(Collected data)
────
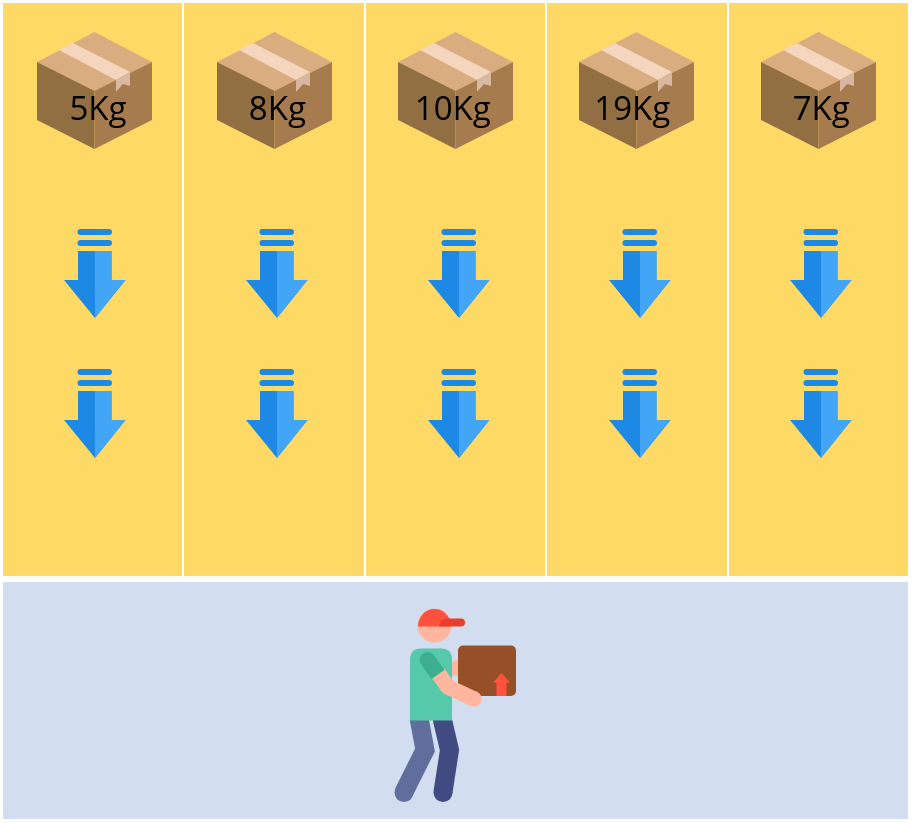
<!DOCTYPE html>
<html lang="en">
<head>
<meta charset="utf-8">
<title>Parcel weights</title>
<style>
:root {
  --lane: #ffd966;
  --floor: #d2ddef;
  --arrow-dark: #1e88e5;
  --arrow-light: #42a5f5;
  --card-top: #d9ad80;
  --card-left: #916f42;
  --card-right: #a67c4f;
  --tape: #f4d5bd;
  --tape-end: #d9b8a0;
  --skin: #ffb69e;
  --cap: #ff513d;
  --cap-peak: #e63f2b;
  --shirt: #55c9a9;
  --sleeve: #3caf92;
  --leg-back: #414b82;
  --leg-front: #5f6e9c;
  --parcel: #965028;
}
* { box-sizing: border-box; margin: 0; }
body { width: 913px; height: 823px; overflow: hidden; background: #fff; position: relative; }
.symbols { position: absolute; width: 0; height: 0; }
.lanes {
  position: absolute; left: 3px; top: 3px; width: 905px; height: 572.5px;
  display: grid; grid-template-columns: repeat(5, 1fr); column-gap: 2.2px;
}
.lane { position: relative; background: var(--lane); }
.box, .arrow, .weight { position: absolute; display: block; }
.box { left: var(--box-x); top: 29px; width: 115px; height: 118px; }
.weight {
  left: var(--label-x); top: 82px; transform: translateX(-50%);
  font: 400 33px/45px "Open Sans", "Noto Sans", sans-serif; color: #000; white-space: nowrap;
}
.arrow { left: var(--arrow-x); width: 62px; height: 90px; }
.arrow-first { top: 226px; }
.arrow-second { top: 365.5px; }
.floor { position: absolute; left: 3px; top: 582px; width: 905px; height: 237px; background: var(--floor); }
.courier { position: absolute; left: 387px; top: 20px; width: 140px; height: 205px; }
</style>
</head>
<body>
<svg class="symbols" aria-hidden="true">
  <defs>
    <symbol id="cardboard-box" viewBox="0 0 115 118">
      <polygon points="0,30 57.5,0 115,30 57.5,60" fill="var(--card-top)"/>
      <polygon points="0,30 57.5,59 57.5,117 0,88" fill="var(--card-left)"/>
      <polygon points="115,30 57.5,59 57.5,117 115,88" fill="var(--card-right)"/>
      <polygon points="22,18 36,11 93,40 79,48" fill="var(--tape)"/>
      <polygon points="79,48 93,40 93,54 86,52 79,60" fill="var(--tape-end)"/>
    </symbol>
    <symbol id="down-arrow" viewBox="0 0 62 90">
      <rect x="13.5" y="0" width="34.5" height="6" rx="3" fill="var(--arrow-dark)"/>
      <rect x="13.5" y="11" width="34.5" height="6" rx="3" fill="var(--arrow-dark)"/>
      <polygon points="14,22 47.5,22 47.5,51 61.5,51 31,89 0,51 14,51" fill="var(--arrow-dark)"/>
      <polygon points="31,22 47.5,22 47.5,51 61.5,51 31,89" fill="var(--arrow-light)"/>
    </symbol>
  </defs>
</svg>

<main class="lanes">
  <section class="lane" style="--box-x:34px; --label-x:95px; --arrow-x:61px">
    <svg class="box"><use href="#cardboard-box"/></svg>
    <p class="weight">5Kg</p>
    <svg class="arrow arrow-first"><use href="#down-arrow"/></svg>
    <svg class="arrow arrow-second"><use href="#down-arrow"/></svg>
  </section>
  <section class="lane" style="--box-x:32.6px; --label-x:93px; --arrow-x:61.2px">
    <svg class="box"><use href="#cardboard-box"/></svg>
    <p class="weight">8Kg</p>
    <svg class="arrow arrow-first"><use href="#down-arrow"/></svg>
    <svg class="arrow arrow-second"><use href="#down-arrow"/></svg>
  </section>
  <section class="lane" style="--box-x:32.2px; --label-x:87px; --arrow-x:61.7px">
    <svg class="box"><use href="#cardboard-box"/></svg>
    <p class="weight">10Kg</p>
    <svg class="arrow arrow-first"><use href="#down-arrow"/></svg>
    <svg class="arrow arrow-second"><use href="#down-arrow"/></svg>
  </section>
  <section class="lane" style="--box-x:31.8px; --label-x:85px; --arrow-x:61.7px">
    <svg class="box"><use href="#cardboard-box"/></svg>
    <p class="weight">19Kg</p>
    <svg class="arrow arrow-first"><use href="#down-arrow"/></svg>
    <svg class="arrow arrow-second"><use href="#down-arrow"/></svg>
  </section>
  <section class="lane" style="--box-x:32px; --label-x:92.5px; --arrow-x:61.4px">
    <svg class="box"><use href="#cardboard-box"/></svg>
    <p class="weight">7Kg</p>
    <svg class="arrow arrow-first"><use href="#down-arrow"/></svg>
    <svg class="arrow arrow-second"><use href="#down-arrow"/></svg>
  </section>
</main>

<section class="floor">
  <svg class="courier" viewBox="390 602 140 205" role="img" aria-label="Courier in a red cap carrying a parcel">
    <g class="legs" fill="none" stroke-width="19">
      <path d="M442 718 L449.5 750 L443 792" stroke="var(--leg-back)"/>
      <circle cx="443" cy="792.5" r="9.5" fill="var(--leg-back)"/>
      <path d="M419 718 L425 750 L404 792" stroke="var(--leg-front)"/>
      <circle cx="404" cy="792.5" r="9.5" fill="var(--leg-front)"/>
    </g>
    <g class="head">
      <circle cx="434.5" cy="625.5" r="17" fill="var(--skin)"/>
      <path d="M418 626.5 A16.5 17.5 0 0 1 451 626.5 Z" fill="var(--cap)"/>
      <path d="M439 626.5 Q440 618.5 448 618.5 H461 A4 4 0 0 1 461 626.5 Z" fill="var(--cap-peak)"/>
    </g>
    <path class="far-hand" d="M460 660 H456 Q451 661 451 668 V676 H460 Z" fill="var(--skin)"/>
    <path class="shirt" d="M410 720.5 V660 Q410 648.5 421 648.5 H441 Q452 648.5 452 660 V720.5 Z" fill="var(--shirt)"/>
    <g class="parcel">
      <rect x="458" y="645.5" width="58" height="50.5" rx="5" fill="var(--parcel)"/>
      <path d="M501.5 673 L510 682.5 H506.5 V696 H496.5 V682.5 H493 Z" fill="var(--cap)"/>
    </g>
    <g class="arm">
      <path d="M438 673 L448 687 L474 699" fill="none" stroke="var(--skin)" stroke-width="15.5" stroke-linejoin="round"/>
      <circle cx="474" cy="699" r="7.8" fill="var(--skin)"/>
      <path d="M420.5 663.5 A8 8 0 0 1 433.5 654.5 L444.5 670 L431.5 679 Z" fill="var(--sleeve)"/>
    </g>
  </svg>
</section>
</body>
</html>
────
● PROMPT
Could you restate the entries word for word, skipping any pictures?

● REPLY TO THE TASK
<!DOCTYPE html>
<html lang="en">
<head>
<meta charset="utf-8">
<title>Parcel weights</title>
<style>
:root {
  --lane: #ffd966;
  --floor: #d2ddef;
  --arrow-dark: #1e88e5;
  --arrow-light: #42a5f5;
  --card-top: #d9ad80;
  --card-left: #916f42;
  --card-right: #a67c4f;
  --tape: #f4d5bd;
  --tape-end: #d9b8a0;
  --skin: #ffb69e;
  --cap: #ff513d;
  --cap-peak: #e63f2b;
  --shirt: #55c9a9;
  --sleeve: #3caf92;
  --leg-back: #414b82;
  --leg-front: #5f6e9c;
  --parcel: #965028;
}
* { box-sizing: border-box; margin: 0; }
body { width: 913px; height: 823px; overflow: hidden; background: #fff; position: relative; }
.symbols { position: absolute; width: 0; height: 0; }
.lanes {
  position: absolute; left: 3px; top: 3px; width: 905px; height: 572.5px;
  display: grid; grid-template-columns: repeat(5, 1fr); column-gap: 2.2px;
}
.lane { position: relative; background: var(--lane); }
.box, .arrow, .weight { position: absolute; display: block; }
.box { left: var(--box-x); top: 29px; width: 115px; height: 118px; }
.weight {
  left: var(--label-x); top: 82px; transform: translateX(-50%);
  font: 400 33px/45px "Open Sans", "Noto Sans", sans-serif; color: #000; white-space: nowrap;
}
.arrow { left: var(--arrow-x); width: 62px; height: 90px; }
.arrow-first { top: 226px; }
.arrow-second { top: 365.5px; }
.floor { position: absolute; left: 3px; top: 582px; width: 905px; height: 237px; background: var(--floor); }
.courier { position: absolute; left: 387px; top: 20px; width: 140px; height: 205px; }
</style>
</head>
<body>
<svg class="symbols" aria-hidden="true">
  <defs>
    <symbol id="cardboard-box" viewBox="0 0 115 118">
      <polygon points="0,30 57.5,0 115,30 57.5,60" fill="var(--card-top)"/>
      <polygon points="0,30 57.5,59 57.5,117 0,88" fill="var(--card-left)"/>
      <polygon points="115,30 57.5,59 57.5,117 115,88" fill="var(--card-right)"/>
      <polygon points="22,18 36,11 93,40 79,48" fill="var(--tape)"/>
      <polygon points="79,48 93,40 93,54 86,52 79,60" fill="var(--tape-end)"/>
    </symbol>
    <symbol id="down-arrow" viewBox="0 0 62 90">
      <rect x="13.5" y="0" width="34.5" height="6" rx="3" fill="var(--arrow-dark)"/>
      <rect x="13.5" y="11" width="34.5" height="6" rx="3" fill="var(--arrow-dark)"/>
      <polygon points="14,22 47.5,22 47.5,51 61.5,51 31,89 0,51 14,51" fill="var(--arrow-dark)"/>
      <polygon points="31,22 47.5,22 47.5,51 61.5,51 31,89" fill="var(--arrow-light)"/>
    </symbol>
  </defs>
</svg>

<main class="lanes">
  <section class="lane" style="--box-x:34px; --label-x:95px; --arrow-x:61px">
    <svg class="box"><use href="#cardboard-box"/></svg>
    <p class="weight">5Kg</p>
    <svg class="arrow arrow-first"><use href="#down-arrow"/></svg>
    <svg class="arrow arrow-second"><use href="#down-arrow"/></svg>
  </section>
  <section class="lane" style="--box-x:32.6px; --label-x:93px; --arrow-x:61.2px">
    <svg class="box"><use href="#cardboard-box"/></svg>
    <p class="weight">8Kg</p>
    <svg class="arrow arrow-first"><use href="#down-arrow"/></svg>
    <svg class="arrow arrow-second"><use href="#down-arrow"/></svg>
  </section>
  <section class="lane" style="--box-x:32.2px; --label-x:87px; --arrow-x:61.7px">
    <svg class="box"><use href="#cardboard-box"/></svg>
    <p class="weight">10Kg</p>
    <svg class="arrow arrow-first"><use href="#down-arrow"/></svg>
    <svg class="arrow arrow-second"><use href="#down-arrow"/></svg>
  </section>
  <section class="lane" style="--box-x:31.8px; --label-x:85px; --arrow-x:61.7px">
    <svg class="box"><use href="#cardboard-box"/></svg>
    <p class="weight">19Kg</p>
    <svg class="arrow arrow-first"><use href="#down-arrow"/></svg>
    <svg class="arrow arrow-second"><use href="#down-arrow"/></svg>
  </section>
  <section class="lane" style="--box-x:32px; --label-x:92.5px; --arrow-x:61.4px">
    <svg class="box"><use href="#cardboard-box"/></svg>
    <p class="weight">7Kg</p>
    <svg class="arrow arrow-first"><use href="#down-arrow"/></svg>
    <svg class="arrow arrow-second"><use href="#down-arrow"/></svg>
  </section>
</main>

<section class="floor">
  <svg class="courier" viewBox="390 602 140 205" role="img" aria-label="Courier in a red cap carrying a parcel">
    <g class="legs" fill="none" stroke-width="19">
      <path d="M442 718 L449.5 750 L443 792" stroke="var(--leg-back)"/>
      <circle cx="443" cy="792.5" r="9.5" fill="var(--leg-back)"/>
      <path d="M419 718 L425 750 L404 792" stroke="var(--leg-front)"/>
      <circle cx="404" cy="792.5" r="9.5" fill="var(--leg-front)"/>
    </g>
    <g class="head">
      <circle cx="434.5" cy="625.5" r="17" fill="var(--skin)"/>
      <path d="M418 626.5 A16.5 17.5 0 0 1 451 626.5 Z" fill="var(--cap)"/>
      <path d="M439 626.5 Q440 618.5 448 618.5 H461 A4 4 0 0 1 461 626.5 Z" fill="var(--cap-peak)"/>
    </g>
    <path class="far-hand" d="M460 660 H456 Q451 661 451 668 V676 H460 Z" fill="var(--skin)"/>
    <path class="shirt" d="M410 720.5 V660 Q410 648.5 421 648.5 H441 Q452 648.5 452 660 V720.5 Z" fill="var(--shirt)"/>
    <g class="parcel">
      <rect x="458" y="645.5" width="58" height="50.5" rx="5" fill="var(--parcel)"/>
      <path d="M501.5 673 L510 682.5 H506.5 V696 H496.5 V682.5 H493 Z" fill="var(--cap)"/>
    </g>
    <g class="arm">
      <path d="M438 673 L448 687 L474 699" fill="none" stroke="var(--skin)" stroke-width="15.5" stroke-linejoin="round"/>
      <circle cx="474" cy="699" r="7.8" fill="var(--skin)"/>
      <path d="M420.5 663.5 A8 8 0 0 1 433.5 654.5 L444.5 670 L431.5 679 Z" fill="var(--sleeve)"/>
    </g>
  </svg>
</section>
</body>
</html>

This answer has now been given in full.